Start of Given records

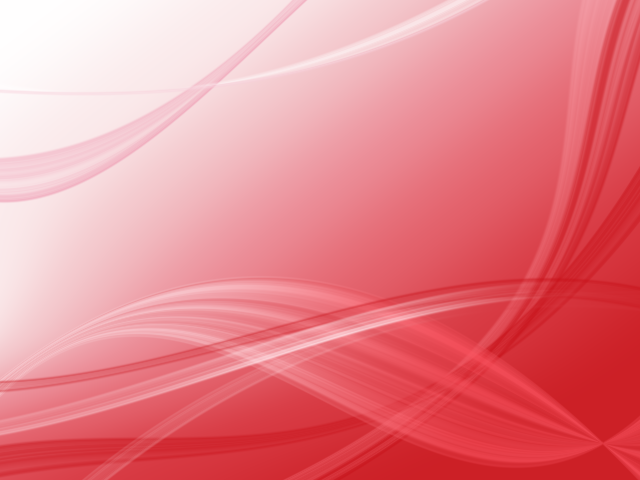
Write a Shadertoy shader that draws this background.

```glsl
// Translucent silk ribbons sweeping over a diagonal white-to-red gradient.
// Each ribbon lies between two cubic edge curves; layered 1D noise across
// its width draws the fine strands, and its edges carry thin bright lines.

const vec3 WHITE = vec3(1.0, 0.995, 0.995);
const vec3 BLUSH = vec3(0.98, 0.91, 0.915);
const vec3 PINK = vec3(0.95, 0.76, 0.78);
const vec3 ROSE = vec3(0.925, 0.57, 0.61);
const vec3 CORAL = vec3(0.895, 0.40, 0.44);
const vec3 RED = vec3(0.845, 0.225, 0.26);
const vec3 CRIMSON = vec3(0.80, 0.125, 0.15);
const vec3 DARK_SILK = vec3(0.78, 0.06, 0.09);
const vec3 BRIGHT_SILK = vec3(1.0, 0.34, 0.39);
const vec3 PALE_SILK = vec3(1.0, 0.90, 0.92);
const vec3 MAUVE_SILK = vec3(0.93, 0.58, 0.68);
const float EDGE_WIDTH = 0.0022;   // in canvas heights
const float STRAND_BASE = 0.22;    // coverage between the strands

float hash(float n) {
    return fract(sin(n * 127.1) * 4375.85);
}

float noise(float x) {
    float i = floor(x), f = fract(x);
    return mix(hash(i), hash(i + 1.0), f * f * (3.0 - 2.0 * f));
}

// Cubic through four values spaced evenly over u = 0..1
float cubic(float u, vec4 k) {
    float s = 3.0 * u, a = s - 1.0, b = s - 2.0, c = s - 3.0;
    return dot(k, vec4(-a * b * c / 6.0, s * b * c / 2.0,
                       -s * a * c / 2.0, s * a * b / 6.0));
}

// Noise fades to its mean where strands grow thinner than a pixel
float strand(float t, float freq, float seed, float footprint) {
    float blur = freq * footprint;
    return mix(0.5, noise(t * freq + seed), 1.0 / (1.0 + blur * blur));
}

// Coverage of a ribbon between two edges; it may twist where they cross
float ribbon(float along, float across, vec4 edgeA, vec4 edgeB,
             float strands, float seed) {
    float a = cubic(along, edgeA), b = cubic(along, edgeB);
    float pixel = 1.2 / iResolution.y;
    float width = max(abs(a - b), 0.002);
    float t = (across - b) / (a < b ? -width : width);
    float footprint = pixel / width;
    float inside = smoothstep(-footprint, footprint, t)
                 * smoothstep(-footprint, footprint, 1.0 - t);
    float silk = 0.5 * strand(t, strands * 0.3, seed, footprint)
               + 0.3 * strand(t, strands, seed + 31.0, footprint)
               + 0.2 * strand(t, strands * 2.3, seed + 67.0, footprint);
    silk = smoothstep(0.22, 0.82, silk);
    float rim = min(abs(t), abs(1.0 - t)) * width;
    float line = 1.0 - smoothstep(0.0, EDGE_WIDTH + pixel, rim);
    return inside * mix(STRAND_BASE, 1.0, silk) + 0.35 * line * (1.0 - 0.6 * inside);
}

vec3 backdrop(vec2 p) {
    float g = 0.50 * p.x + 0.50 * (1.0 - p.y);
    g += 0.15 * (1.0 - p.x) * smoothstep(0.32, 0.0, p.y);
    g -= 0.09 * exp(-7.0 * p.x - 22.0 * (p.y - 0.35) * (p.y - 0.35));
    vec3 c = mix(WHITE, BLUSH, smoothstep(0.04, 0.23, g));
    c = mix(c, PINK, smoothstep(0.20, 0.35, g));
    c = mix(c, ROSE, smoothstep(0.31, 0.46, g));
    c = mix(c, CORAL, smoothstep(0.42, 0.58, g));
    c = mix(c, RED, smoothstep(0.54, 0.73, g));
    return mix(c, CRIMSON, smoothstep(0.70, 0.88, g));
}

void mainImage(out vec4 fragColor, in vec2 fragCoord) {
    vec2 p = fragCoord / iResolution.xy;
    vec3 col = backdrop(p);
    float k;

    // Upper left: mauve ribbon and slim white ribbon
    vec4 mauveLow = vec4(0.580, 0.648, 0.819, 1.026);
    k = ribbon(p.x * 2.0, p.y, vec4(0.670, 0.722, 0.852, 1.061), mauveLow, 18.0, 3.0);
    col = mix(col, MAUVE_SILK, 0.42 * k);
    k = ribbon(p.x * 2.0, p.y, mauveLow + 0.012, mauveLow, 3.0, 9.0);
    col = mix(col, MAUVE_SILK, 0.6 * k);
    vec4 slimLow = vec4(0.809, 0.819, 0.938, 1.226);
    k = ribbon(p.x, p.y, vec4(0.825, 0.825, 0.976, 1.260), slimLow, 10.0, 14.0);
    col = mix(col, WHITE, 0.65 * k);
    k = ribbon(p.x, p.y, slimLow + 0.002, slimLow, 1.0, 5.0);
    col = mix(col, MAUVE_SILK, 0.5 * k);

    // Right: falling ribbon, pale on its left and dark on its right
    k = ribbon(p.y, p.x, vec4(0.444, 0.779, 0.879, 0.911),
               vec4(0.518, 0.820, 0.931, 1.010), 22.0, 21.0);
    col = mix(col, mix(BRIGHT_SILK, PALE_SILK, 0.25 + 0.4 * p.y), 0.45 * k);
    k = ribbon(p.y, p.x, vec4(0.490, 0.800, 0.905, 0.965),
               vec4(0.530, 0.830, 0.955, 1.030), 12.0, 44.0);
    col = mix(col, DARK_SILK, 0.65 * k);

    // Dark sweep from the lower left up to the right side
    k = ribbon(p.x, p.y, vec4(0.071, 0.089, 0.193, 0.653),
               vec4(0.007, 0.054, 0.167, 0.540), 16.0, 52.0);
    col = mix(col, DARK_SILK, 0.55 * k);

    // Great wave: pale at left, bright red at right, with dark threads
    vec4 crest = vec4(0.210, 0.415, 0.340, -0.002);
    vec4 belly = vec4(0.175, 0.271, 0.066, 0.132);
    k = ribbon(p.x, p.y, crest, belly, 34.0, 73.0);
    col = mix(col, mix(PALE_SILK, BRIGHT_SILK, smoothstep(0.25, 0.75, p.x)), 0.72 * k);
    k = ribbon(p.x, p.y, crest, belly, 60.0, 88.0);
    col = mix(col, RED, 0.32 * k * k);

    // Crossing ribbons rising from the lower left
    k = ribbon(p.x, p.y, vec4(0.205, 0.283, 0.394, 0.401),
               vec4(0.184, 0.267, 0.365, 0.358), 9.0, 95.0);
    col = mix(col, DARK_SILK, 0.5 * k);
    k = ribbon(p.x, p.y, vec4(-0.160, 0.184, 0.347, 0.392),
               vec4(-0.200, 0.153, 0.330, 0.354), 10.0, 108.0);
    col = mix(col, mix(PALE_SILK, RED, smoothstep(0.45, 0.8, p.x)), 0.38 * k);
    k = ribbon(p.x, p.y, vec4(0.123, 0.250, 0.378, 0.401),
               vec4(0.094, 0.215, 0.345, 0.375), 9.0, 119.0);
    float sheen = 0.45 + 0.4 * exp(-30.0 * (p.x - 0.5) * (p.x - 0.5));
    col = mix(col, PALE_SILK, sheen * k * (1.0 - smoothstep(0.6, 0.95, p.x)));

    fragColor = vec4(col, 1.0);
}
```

End of Given records

**What is needed**
Return the data above in its exact wording, with none of the pictures.

**Output of the task**
Write a Shadertoy shader that draws this background.

```glsl
// Translucent silk ribbons sweeping over a diagonal white-to-red gradient.
// Each ribbon lies between two cubic edge curves; layered 1D noise across
// its width draws the fine strands, and its edges carry thin bright lines.

const vec3 WHITE = vec3(1.0, 0.995, 0.995);
const vec3 BLUSH = vec3(0.98, 0.91, 0.915);
const vec3 PINK = vec3(0.95, 0.76, 0.78);
const vec3 ROSE = vec3(0.925, 0.57, 0.61);
const vec3 CORAL = vec3(0.895, 0.40, 0.44);
const vec3 RED = vec3(0.845, 0.225, 0.26);
const vec3 CRIMSON = vec3(0.80, 0.125, 0.15);
const vec3 DARK_SILK = vec3(0.78, 0.06, 0.09);
const vec3 BRIGHT_SILK = vec3(1.0, 0.34, 0.39);
const vec3 PALE_SILK = vec3(1.0, 0.90, 0.92);
const vec3 MAUVE_SILK = vec3(0.93, 0.58, 0.68);
const float EDGE_WIDTH = 0.0022;   // in canvas heights
const float STRAND_BASE = 0.22;    // coverage between the strands

float hash(float n) {
    return fract(sin(n * 127.1) * 4375.85);
}

float noise(float x) {
    float i = floor(x), f = fract(x);
    return mix(hash(i), hash(i + 1.0), f * f * (3.0 - 2.0 * f));
}

// Cubic through four values spaced evenly over u = 0..1
float cubic(float u, vec4 k) {
    float s = 3.0 * u, a = s - 1.0, b = s - 2.0, c = s - 3.0;
    return dot(k, vec4(-a * b * c / 6.0, s * b * c / 2.0,
                       -s * a * c / 2.0, s * a * b / 6.0));
}

// Noise fades to its mean where strands grow thinner than a pixel
float strand(float t, float freq, float seed, float footprint) {
    float blur = freq * footprint;
    return mix(0.5, noise(t * freq + seed), 1.0 / (1.0 + blur * blur));
}

// Coverage of a ribbon between two edges; it may twist where they cross
float ribbon(float along, float across, vec4 edgeA, vec4 edgeB,
             float strands, float seed) {
    float a = cubic(along, edgeA), b = cubic(along, edgeB);
    float pixel = 1.2 / iResolution.y;
    float width = max(abs(a - b), 0.002);
    float t = (across - b) / (a < b ? -width : width);
    float footprint = pixel / width;
    float inside = smoothstep(-footprint, footprint, t)
                 * smoothstep(-footprint, footprint, 1.0 - t);
    float silk = 0.5 * strand(t, strands * 0.3, seed, footprint)
               + 0.3 * strand(t, strands, seed + 31.0, footprint)
               + 0.2 * strand(t, strands * 2.3, seed + 67.0, footprint);
    silk = smoothstep(0.22, 0.82, silk);
    float rim = min(abs(t), abs(1.0 - t)) * width;
    float line = 1.0 - smoothstep(0.0, EDGE_WIDTH + pixel, rim);
    return inside * mix(STRAND_BASE, 1.0, silk) + 0.35 * line * (1.0 - 0.6 * inside);
}

vec3 backdrop(vec2 p) {
    float g = 0.50 * p.x + 0.50 * (1.0 - p.y);
    g += 0.15 * (1.0 - p.x) * smoothstep(0.32, 0.0, p.y);
    g -= 0.09 * exp(-7.0 * p.x - 22.0 * (p.y - 0.35) * (p.y - 0.35));
    vec3 c = mix(WHITE, BLUSH, smoothstep(0.04, 0.23, g));
    c = mix(c, PINK, smoothstep(0.20, 0.35, g));
    c = mix(c, ROSE, smoothstep(0.31, 0.46, g));
    c = mix(c, CORAL, smoothstep(0.42, 0.58, g));
    c = mix(c, RED, smoothstep(0.54, 0.73, g));
    return mix(c, CRIMSON, smoothstep(0.70, 0.88, g));
}

void mainImage(out vec4 fragColor, in vec2 fragCoord) {
    vec2 p = fragCoord / iResolution.xy;
    vec3 col = backdrop(p);
    float k;

    // Upper left: mauve ribbon and slim white ribbon
    vec4 mauveLow = vec4(0.580, 0.648, 0.819, 1.026);
    k = ribbon(p.x * 2.0, p.y, vec4(0.670, 0.722, 0.852, 1.061), mauveLow, 18.0, 3.0);
    col = mix(col, MAUVE_SILK, 0.42 * k);
    k = ribbon(p.x * 2.0, p.y, mauveLow + 0.012, mauveLow, 3.0, 9.0);
    col = mix(col, MAUVE_SILK, 0.6 * k);
    vec4 slimLow = vec4(0.809, 0.819, 0.938, 1.226);
    k = ribbon(p.x, p.y, vec4(0.825, 0.825, 0.976, 1.260), slimLow, 10.0, 14.0);
    col = mix(col, WHITE, 0.65 * k);
    k = ribbon(p.x, p.y, slimLow + 0.002, slimLow, 1.0, 5.0);
    col = mix(col, MAUVE_SILK, 0.5 * k);

    // Right: falling ribbon, pale on its left and dark on its right
    k = ribbon(p.y, p.x, vec4(0.444, 0.779, 0.879, 0.911),
               vec4(0.518, 0.820, 0.931, 1.010), 22.0, 21.0);
    col = mix(col, mix(BRIGHT_SILK, PALE_SILK, 0.25 + 0.4 * p.y), 0.45 * k);
    k = ribbon(p.y, p.x, vec4(0.490, 0.800, 0.905, 0.965),
               vec4(0.530, 0.830, 0.955, 1.030), 12.0, 44.0);
    col = mix(col, DARK_SILK, 0.65 * k);

    // Dark sweep from the lower left up to the right side
    k = ribbon(p.x, p.y, vec4(0.071, 0.089, 0.193, 0.653),
               vec4(0.007, 0.054, 0.167, 0.540), 16.0, 52.0);
    col = mix(col, DARK_SILK, 0.55 * k);

    // Great wave: pale at left, bright red at right, with dark threads
    vec4 crest = vec4(0.210, 0.415, 0.340, -0.002);
    vec4 belly = vec4(0.175, 0.271, 0.066, 0.132);
    k = ribbon(p.x, p.y, crest, belly, 34.0, 73.0);
    col = mix(col, mix(PALE_SILK, BRIGHT_SILK, smoothstep(0.25, 0.75, p.x)), 0.72 * k);
    k = ribbon(p.x, p.y, crest, belly, 60.0, 88.0);
    col = mix(col, RED, 0.32 * k * k);

    // Crossing ribbons rising from the lower left
    k = ribbon(p.x, p.y, vec4(0.205, 0.283, 0.394, 0.401),
               vec4(0.184, 0.267, 0.365, 0.358), 9.0, 95.0);
    col = mix(col, DARK_SILK, 0.5 * k);
    k = ribbon(p.x, p.y, vec4(-0.160, 0.184, 0.347, 0.392),
               vec4(-0.200, 0.153, 0.330, 0.354), 10.0, 108.0);
    col = mix(col, mix(PALE_SILK, RED, smoothstep(0.45, 0.8, p.x)), 0.38 * k);
    k = ribbon(p.x, p.y, vec4(0.123, 0.250, 0.378, 0.401),
               vec4(0.094, 0.215, 0.345, 0.375), 9.0, 119.0);
    float sheen = 0.45 + 0.4 * exp(-30.0 * (p.x - 0.5) * (p.x - 0.5));
    col = mix(col, PALE_SILK, sheen * k * (1.0 - smoothstep(0.6, 0.95, p.x)));

    fragColor = vec4(col, 1.0);
}
```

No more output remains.